▸ What the task asks
Take from the material every line containing the string "clip" and copy it.

▸ Provided data
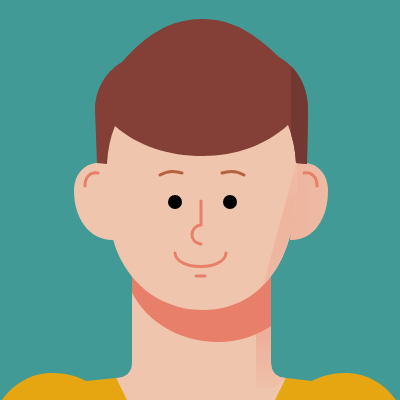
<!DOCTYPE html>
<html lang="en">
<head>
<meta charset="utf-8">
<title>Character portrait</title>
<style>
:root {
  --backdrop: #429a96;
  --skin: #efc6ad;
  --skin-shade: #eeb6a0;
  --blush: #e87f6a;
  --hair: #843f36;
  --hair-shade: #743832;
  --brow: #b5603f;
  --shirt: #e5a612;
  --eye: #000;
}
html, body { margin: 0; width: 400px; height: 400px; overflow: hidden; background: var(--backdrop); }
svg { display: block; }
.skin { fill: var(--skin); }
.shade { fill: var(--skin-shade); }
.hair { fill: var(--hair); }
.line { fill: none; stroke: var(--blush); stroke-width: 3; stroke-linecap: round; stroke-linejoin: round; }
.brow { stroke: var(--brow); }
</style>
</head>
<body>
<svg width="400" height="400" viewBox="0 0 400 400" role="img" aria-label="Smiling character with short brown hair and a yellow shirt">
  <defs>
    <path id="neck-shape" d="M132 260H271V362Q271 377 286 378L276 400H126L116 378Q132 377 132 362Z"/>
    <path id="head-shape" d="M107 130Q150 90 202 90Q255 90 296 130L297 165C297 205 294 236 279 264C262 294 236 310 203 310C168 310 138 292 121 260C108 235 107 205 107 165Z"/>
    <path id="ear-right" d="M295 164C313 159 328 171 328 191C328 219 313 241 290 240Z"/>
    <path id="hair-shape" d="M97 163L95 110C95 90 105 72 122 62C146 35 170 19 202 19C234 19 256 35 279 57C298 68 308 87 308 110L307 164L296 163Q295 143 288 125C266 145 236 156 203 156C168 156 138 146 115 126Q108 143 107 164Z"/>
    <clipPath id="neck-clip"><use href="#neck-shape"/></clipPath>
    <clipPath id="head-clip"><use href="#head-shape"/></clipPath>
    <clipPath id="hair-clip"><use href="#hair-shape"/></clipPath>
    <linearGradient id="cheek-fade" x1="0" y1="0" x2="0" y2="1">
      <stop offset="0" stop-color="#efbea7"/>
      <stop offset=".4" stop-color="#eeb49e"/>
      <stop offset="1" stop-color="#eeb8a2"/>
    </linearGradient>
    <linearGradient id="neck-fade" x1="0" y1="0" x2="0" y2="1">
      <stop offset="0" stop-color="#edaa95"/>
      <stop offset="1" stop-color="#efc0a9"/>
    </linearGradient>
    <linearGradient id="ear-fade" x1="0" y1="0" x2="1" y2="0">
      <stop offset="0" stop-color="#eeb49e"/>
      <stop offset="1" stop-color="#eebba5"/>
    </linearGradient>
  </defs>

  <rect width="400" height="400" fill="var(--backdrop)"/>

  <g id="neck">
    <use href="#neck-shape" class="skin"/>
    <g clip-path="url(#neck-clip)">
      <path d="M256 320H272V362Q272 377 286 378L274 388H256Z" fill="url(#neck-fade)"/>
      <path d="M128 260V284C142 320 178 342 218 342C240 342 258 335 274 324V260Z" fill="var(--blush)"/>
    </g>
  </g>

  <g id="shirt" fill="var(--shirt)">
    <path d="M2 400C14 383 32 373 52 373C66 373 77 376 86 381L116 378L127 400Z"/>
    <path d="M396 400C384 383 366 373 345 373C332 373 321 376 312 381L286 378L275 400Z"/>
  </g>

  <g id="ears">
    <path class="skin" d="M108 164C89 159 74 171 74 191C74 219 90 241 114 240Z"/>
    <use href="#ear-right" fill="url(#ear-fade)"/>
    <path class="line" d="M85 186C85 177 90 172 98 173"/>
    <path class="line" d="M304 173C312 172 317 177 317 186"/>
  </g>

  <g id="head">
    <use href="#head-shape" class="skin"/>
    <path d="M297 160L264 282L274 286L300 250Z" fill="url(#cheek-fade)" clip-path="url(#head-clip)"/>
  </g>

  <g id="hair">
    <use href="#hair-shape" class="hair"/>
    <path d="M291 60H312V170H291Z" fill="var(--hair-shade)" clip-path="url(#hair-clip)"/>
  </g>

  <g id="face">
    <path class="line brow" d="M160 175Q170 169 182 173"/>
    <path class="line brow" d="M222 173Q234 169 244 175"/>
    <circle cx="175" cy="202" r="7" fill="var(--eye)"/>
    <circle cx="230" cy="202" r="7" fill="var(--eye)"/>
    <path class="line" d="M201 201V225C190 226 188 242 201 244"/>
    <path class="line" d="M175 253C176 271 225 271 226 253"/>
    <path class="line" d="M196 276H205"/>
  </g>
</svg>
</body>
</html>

--

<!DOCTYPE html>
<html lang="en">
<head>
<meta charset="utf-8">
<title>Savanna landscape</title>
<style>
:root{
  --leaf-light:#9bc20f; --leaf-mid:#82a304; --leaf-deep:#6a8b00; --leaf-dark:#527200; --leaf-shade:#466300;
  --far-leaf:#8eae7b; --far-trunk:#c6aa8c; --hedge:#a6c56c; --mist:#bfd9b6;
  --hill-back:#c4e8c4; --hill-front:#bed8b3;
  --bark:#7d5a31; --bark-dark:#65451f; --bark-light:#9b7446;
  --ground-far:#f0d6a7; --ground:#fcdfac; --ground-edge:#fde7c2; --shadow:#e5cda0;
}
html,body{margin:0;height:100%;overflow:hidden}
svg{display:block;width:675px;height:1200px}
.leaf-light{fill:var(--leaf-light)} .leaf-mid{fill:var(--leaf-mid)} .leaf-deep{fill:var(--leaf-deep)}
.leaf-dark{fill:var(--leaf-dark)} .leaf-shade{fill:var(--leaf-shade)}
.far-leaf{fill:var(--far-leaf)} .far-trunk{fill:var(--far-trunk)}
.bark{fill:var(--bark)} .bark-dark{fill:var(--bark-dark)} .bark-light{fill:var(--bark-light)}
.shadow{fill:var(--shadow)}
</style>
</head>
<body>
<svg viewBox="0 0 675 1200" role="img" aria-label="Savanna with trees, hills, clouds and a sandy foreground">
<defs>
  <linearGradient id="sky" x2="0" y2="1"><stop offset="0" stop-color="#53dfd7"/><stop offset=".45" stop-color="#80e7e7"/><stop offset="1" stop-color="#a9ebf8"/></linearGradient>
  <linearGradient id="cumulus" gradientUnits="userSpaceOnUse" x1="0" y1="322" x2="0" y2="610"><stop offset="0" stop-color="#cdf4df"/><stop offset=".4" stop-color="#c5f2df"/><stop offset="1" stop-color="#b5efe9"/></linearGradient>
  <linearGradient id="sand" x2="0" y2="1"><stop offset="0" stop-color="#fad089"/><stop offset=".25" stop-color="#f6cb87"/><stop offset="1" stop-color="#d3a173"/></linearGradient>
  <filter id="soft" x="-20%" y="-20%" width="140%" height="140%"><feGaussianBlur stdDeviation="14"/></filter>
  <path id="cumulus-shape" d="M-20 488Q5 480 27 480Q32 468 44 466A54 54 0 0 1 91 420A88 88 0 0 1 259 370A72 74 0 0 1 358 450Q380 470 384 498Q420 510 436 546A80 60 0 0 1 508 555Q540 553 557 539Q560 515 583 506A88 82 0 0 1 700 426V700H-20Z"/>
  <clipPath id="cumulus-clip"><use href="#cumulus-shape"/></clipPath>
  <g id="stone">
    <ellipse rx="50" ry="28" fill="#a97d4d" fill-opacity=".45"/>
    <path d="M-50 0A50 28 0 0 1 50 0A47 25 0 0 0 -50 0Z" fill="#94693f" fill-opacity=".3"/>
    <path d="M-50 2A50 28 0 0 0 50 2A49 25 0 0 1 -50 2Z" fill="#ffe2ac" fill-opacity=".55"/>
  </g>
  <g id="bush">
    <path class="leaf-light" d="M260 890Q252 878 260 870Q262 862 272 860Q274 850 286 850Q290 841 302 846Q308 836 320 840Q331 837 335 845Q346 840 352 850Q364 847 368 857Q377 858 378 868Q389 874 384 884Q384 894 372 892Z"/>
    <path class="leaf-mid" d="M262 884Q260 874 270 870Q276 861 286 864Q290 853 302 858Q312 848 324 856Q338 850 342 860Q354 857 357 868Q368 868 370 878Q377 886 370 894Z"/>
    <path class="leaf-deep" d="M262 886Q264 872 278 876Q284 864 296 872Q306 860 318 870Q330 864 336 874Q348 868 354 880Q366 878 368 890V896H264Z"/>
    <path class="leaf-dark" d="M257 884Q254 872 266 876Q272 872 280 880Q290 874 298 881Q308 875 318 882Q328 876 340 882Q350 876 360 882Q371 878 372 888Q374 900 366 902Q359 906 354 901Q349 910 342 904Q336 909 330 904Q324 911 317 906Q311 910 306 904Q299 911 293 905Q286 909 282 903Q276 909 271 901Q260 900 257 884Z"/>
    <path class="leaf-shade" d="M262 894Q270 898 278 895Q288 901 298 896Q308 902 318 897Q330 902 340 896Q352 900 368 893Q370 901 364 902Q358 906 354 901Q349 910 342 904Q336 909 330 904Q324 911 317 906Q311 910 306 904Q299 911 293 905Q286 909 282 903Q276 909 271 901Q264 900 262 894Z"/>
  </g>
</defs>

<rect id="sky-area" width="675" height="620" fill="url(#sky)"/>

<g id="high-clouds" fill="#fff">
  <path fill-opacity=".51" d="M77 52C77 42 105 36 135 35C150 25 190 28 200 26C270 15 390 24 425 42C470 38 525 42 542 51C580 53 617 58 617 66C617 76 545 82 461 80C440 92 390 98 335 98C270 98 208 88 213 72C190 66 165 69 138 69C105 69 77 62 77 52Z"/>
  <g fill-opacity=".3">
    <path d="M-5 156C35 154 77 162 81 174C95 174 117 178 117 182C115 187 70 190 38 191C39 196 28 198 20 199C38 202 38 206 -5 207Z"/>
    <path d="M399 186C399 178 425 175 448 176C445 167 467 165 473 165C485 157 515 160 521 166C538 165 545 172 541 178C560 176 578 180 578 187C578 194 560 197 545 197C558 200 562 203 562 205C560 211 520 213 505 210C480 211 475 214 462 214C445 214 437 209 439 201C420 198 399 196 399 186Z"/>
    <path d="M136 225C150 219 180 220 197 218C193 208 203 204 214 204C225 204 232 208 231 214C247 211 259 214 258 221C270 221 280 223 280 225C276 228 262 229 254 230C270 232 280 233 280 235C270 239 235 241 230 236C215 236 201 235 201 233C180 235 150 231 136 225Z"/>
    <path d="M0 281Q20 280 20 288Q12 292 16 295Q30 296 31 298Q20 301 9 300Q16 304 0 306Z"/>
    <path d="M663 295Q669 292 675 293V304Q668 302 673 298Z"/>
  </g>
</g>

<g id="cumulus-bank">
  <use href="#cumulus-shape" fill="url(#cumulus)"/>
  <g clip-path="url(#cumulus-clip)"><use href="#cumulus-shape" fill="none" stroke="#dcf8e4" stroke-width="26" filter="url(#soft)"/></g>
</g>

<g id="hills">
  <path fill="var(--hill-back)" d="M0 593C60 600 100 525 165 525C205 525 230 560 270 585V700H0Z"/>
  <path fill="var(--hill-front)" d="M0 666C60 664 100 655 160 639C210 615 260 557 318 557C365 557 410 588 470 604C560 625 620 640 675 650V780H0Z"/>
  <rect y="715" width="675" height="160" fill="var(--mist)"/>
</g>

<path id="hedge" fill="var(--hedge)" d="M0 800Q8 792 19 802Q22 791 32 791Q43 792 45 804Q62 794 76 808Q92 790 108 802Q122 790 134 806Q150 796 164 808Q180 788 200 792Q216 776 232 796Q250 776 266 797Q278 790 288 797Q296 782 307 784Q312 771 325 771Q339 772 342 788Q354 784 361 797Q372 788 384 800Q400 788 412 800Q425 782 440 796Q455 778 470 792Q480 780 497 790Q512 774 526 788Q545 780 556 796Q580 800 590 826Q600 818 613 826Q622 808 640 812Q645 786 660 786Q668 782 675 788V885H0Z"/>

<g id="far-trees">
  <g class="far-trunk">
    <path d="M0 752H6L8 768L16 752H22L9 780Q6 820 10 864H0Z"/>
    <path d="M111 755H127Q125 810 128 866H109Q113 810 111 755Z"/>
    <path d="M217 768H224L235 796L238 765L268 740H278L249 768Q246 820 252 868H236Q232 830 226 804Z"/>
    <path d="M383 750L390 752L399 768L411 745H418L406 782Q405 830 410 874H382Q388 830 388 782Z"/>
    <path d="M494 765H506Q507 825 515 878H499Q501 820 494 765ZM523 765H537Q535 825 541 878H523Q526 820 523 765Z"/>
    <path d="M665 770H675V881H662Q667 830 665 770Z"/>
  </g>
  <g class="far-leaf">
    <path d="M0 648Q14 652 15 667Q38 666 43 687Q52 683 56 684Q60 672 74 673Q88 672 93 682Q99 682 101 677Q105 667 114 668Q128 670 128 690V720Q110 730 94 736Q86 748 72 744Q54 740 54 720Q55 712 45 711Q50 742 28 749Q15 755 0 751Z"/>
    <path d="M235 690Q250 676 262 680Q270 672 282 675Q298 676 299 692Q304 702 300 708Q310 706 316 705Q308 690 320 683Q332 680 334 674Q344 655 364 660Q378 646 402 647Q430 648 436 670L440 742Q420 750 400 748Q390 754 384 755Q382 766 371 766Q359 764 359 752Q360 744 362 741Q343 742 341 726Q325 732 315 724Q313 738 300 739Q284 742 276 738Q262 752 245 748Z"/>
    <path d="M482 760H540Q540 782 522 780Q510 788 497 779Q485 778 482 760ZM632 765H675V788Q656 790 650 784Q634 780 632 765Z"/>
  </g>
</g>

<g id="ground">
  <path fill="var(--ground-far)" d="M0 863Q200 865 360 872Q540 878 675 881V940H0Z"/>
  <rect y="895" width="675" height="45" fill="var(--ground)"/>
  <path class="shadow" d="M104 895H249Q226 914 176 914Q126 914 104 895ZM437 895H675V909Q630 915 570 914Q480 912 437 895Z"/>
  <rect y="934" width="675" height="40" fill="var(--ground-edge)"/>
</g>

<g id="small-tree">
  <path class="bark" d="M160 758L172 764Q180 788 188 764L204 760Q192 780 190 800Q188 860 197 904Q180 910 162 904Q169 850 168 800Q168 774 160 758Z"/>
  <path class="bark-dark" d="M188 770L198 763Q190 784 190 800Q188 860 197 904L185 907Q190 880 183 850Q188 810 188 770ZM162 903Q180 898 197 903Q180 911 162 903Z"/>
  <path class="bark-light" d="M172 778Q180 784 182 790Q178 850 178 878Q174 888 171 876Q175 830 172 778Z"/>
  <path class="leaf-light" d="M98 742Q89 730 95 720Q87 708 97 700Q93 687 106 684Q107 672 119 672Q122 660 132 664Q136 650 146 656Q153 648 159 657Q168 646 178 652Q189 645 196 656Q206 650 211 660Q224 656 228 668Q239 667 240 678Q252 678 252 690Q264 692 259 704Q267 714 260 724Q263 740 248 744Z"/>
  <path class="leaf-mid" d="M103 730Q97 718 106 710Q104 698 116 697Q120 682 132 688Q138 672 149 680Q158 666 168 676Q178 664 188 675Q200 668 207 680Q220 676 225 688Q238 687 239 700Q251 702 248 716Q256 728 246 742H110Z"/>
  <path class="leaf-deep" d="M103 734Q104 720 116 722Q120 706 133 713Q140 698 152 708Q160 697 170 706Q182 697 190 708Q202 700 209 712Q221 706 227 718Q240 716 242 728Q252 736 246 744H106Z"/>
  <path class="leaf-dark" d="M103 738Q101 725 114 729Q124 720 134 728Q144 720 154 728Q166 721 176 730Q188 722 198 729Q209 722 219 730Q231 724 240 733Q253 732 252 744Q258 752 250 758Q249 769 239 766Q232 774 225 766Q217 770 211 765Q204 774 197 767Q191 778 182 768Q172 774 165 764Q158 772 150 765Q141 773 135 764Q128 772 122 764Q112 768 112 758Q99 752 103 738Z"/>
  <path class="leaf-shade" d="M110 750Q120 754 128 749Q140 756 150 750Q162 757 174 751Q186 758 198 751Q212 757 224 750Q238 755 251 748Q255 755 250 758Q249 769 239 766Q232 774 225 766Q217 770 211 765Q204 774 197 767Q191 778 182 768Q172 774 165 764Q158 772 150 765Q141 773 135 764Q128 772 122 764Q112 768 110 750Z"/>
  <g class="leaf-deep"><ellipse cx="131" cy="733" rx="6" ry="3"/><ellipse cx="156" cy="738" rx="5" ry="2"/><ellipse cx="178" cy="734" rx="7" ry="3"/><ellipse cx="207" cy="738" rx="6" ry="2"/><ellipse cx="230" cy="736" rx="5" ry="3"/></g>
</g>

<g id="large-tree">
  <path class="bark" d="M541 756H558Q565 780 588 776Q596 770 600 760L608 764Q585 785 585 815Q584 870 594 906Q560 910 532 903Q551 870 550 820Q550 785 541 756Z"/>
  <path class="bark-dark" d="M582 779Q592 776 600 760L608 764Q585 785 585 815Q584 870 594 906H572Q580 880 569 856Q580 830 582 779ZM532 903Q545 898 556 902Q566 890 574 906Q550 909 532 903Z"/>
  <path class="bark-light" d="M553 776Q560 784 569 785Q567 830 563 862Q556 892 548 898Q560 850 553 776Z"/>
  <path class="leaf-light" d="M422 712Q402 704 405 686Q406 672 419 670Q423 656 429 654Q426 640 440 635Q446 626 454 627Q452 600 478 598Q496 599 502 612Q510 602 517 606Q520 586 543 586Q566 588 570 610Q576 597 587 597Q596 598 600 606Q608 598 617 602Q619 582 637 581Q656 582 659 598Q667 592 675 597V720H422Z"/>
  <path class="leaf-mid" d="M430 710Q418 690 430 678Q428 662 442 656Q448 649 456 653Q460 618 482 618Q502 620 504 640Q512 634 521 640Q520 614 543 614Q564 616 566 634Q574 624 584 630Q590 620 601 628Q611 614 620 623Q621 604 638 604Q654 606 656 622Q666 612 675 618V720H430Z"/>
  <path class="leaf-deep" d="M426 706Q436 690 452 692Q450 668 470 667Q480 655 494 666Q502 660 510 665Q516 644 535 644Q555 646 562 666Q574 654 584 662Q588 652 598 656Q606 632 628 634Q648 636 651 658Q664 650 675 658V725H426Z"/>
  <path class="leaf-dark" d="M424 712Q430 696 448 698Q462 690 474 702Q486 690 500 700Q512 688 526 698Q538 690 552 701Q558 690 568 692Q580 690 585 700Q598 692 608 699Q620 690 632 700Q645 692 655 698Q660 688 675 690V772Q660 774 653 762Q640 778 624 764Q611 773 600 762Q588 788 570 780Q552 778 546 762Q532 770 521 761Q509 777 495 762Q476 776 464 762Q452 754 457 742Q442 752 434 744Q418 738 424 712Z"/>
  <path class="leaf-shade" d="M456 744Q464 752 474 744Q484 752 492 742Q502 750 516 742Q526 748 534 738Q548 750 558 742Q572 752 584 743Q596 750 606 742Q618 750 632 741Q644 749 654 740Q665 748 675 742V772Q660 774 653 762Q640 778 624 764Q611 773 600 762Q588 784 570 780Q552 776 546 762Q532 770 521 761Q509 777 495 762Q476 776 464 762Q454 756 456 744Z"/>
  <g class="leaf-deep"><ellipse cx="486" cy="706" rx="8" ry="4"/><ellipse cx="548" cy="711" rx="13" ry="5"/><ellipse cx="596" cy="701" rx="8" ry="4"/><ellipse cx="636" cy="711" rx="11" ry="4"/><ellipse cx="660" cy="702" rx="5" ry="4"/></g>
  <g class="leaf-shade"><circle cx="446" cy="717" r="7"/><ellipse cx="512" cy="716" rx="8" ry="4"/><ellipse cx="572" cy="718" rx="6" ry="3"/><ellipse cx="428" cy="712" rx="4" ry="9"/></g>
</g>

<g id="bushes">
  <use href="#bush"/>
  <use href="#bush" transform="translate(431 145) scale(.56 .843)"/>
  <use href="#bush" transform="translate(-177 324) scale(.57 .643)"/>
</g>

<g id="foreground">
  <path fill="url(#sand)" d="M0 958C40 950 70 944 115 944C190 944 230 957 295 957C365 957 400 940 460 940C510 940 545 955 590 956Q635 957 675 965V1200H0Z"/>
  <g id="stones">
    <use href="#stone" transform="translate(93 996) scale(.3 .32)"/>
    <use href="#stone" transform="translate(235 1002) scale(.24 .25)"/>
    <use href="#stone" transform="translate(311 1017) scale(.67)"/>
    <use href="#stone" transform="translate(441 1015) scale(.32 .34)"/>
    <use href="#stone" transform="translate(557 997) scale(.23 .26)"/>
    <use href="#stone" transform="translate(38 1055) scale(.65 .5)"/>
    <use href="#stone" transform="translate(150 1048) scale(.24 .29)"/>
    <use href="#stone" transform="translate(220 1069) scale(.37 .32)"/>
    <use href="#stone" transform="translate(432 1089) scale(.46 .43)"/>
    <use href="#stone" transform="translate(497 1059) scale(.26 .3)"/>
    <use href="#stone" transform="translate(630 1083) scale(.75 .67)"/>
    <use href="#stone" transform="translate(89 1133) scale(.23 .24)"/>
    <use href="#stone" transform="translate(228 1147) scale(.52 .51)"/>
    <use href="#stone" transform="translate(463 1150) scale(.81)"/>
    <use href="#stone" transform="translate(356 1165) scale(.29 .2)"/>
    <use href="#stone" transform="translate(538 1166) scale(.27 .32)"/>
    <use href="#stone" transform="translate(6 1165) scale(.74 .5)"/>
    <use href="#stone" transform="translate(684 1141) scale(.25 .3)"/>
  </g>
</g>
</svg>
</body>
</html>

▸ Expected answer
    <clipPath id="neck-clip"><use href="#neck-shape"/></clipPath>
    <clipPath id="head-clip"><use href="#head-shape"/></clipPath>
    <clipPath id="hair-clip"><use href="#hair-shape"/></clipPath>
    <g clip-path="url(#neck-clip)">
    <path d="M297 160L264 282L274 286L300 250Z" fill="url(#cheek-fade)" clip-path="url(#head-clip)"/>
    <path d="M291 60H312V170H291Z" fill="var(--hair-shade)" clip-path="url(#hair-clip)"/>
  <clipPath id="cumulus-clip"><use href="#cumulus-shape"/></clipPath>
  <g clip-path="url(#cumulus-clip)"><use href="#cumulus-shape" fill="none" stroke="#dcf8e4" stroke-width="26" filter="url(#soft)"/></g>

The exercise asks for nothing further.